Editor's note: The Irvine Museum provided source material to Resource Library Magazine for the following article or essay. If you have questions or comments regarding the source material, please contact The Irvine Museum directly through either this phone number or web address:


Spring in California

February 1 through May 24, 2003


In keeping with The Irvine Museum's annual tradition, the Spring 2003 show is an exhibition of landscape and flower paintings. The familiar nostalgic ideal of California as an unsullied Eden is evident in numerous paintings executed nearly a century ago. Bygone vistas of gentle rolling hills, covered with brilliant wildflowers as far as the eye could see, adorn the walls of the museum. Many of these works were painted in meadows and plateaus deep in the hills but a surprising number of them are located in or near what are now bustling cities. (left: Arthur G. Rider (1886-1975), Floral Harmony, oil on canvas, 44 x 44 inches, Courtesy of Robert M. Bethea)

One of California's best known painters of wildflower vistas lived in Santa Barbara. John Gamble (1863-1957) was living in San Francisco when the devastating earthquake and fire of 1906 destroyed his house, studio and all his possessions. As many people did, Gamble left San Francisco and headed for Los Angeles. He stopped in Santa Barbara and decided to settle there. An avid painter of wildflowers, he became known for his glorious, color-filled scenes of poppies, lupines, wild lilacs, owl clover, and other blossoms. His colors were so bright that art writers often called his paintings "Gamble's prairie fires."

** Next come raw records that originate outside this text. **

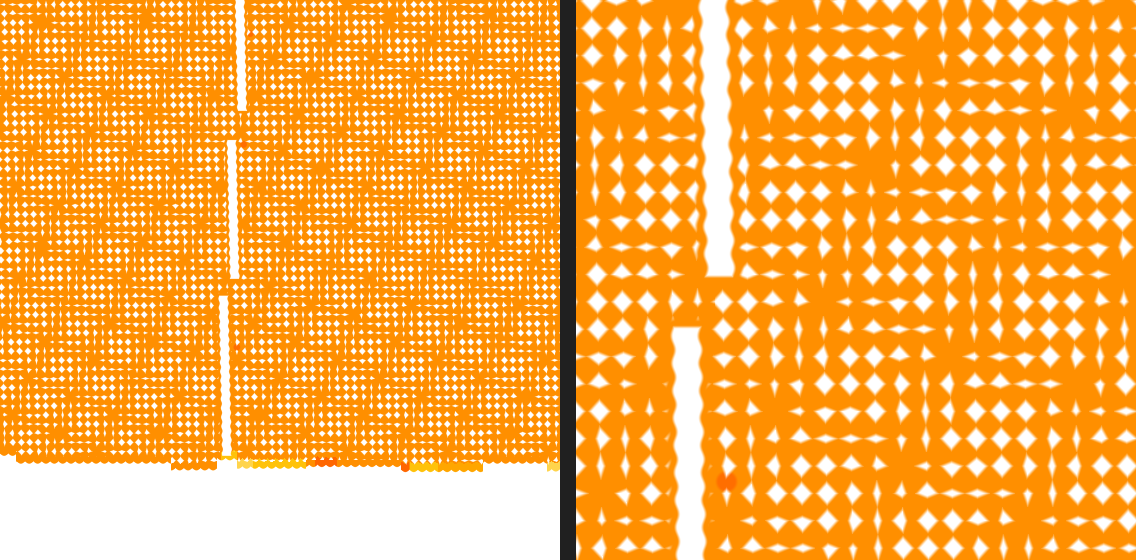
Left, the full canvas; right, a detail of the centre.
Write a three.js fragment shader that draws this pattern.

```glsl
varying vec2 vUv;

const vec2 GRID = vec2(67.0, 61.4);
const float SOFTNESS = 0.0013;
const vec3 ORANGE = vec3(1.0, 0.56, 0.0);
const vec3 RED = vec3(1.0, 0.40, 0.0);
const vec3 YELLOW = vec3(1.0, 0.76, 0.04);
const vec3 PALE = vec3(1.0, 0.83, 0.30);

float fill(float distance) {
  return 1.0 - smoothstep(-SOFTNESS, SOFTNESS, distance);
}

float band(float x, float start, float end) {
  return step(start, x) * step(x, end);
}

float boxDistance(vec2 p, vec2 halfSize) {
  vec2 d = abs(p) - halfSize;
  return length(max(d, 0.0)) + min(max(d.x, d.y), 0.0);
}

// Signed offset from the nearest integer
vec2 wrapOffset(vec2 phase) {
  return fract(phase + 0.5) - 0.5;
}

// A half-extent shrinks where its phase passes the shifted crossing line
float halfExtent(float phase, float side) {
  float offset = abs(wrapOffset(vec2(phase - side * 0.07)).x);
  return mix(0.15, 0.40, smoothstep(0.15, 0.19, offset));
}

// Skewed superlattice of five by five cells, restarted right of the slit
vec2 latticePhase(vec2 cell, float rightSide) {
  vec2 q = cell - mix(vec2(10.7, 14.4), vec2(40.2, 14.6), rightSide);
  vec2 phase = vec2(dot(q, vec2(0.164, 0.085)), dot(q, vec2(-0.079, 0.200)));
  vec2 wobble = sin(cell.yx * vec2(1.7, 2.3)) + sin(cell * vec2(0.9, 1.3));
  return phase + 0.018 * wobble;
}

// Diamond, half diamond, dash or closed cell
float holeDistance(vec2 gridPoint, float rightSide) {
  vec2 center = floor(gridPoint) + 0.5;
  vec2 local = gridPoint - center;
  vec2 phase = latticePhase(center, rightSide);
  vec2 side = mix(vec2(-1.0), vec2(1.0), step(0.0, local));
  vec2 extent = vec2(halfExtent(phase.x, side.x), halfExtent(phase.y, side.y));
  vec2 ratio = abs(local) / extent;
  float d = (ratio.x + ratio.y - 1.0) / length(GRID / extent);
  vec2 offset = abs(wrapOffset(phase));
  float closed = step(max(offset.x, offset.y), 0.105);
  return mix(d, 0.1, closed);
}

// Three slanted openings, each set one column back from the last
float slitDistance(vec2 p) {
  float nearest = 1.0;
  for (int i = 0; i < 3; i++) {
    float n = float(i);
    float top = n * (0.236 + 0.014 * n) - 0.02 * step(n, 0.5);
    float bottom = 0.198 + n * (0.292 + 0.008 * n);
    float x = 0.428 - 0.0145 * n + 0.022 * (p.y - max(top, 0.0));
    x += 0.001 * sin(p.y * GRID.y * 6.2832);
    vec2 center = vec2(x, 0.5 * (top + bottom));
    nearest = min(nearest, boxDistance(p - center, vec2(0.008, 0.5 * (bottom - top))));
  }
  return nearest;
}

// Lower border in uneven steps with rounded stitch ends
float hemHeight(float x) {
  float hem = 0.828;
  hem -= 0.014 * step(x, 0.028);
  hem += 0.012 * band(x, 0.306, 0.387);
  hem -= 0.006 * band(x, 0.387, 0.423);
  hem += 0.009 * band(x, 0.423, 0.547);
  hem += 0.006 * band(x, 0.547, 0.716);
  hem += 0.015 * band(x, 0.716, 0.862);
  hem += 0.014 * step(0.977, x);
  return hem - 0.004 * (1.0 - abs(sin(x * GRID.x * 3.1416)));
}

vec3 hemColor(float x) {
  vec3 color = mix(ORANGE, PALE, band(x, 0.423, 0.452) + step(0.977, x));
  color = mix(color, YELLOW, band(x, 0.395, 0.423) + band(x, 0.452, 0.547));
  color = mix(color, RED, band(x, 0.562, 0.602) + band(x, 0.716, 0.730));
  color = mix(color, YELLOW, band(x, 0.732, 0.782));
  return mix(color, vec3(1.0, 0.65, 0.0), band(x, 0.782, 0.862));
}

void main() {
  vec2 p = vec2(vUv.x, 1.0 - vUv.y);
  vec2 gridPoint = vec2(p.x - 0.02 * p.y, p.y) * GRID;
  float rightSide = step(0.430 - 0.027 * p.y, p.x);
  float hem = hemHeight(p.x);
  float slit = slitDistance(p);

  // Stitch colours, with stray red beside the slit
  vec3 thread = mix(ORANGE, hemColor(p.x), step(hem - 0.015, p.y));
  for (int i = 0; i < 3; i++) {
    float n = float(i);
    vec2 spot = vec2(0.447 - 0.012 * n, 0.060 + n * (0.116 + 0.082 * n));
    thread = mix(thread, RED, 0.8 * fill(length(p - spot) - 0.006));
  }

  // Openings stay clear of the slit and the last row
  float hole = fill(holeDistance(gridPoint, rightSide));
  hole *= smoothstep(0.003, 0.006, slit) * step(p.y, hem - 0.012);
  float white = max(max(hole, fill(slit)), fill(hem - p.y));
  gl_FragColor = vec4(mix(thread, vec3(1.0), white), 1.0);
}
```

Granville Redmond (1871-1935) has always been one of the The Irvine Museum's most requested artists. Redmond, who was deaf and mute, is said to have preferred painting dark, moody and mystical, landscapes but the public overwhelmingly wanted his brilliantly colored, dazzling views of wildflowers.

Also on view are works by Maurice Braun (1877-1941), the celebrated San Diego plein-air painter. In 1918, Braun visited Yosemite National Park and painted several important views of the pristine region; Edgar Payne (1883-1947), known for his paintings of the Sierra Nevada Mountains; Arthur G. Rider (1886-1975) whose large, brilliantly colored still-life Floral Harmony graces the entry to the museum; and the pointillist painter William H. Clapp (1879-1954) a member of the "Society of Six" in the San Francisco Bay area, noted for their progressive approach to landscape painting.


Resource Library editor's note:

For biographical information on artists referenced in this article please see America's Distinguished Artists, a national registry of historic artists

Rev. 8/27/09

Read more articles and essays concerning this institutional source by visiting the sub-index page for the Irvine Museum in Resource Library.

Search for more articles and essays on American art in Resource Library. See America's Distinguished Artists for biographical information on historic artists.

This page was originally published in 2003 in Resource Library Magazine. Please see Resource Library's Overview section for more information.

Copyright 2012 Traditional Fine Arts Organization, Inc., an Arizona nonprofit corporation. All rights reserved.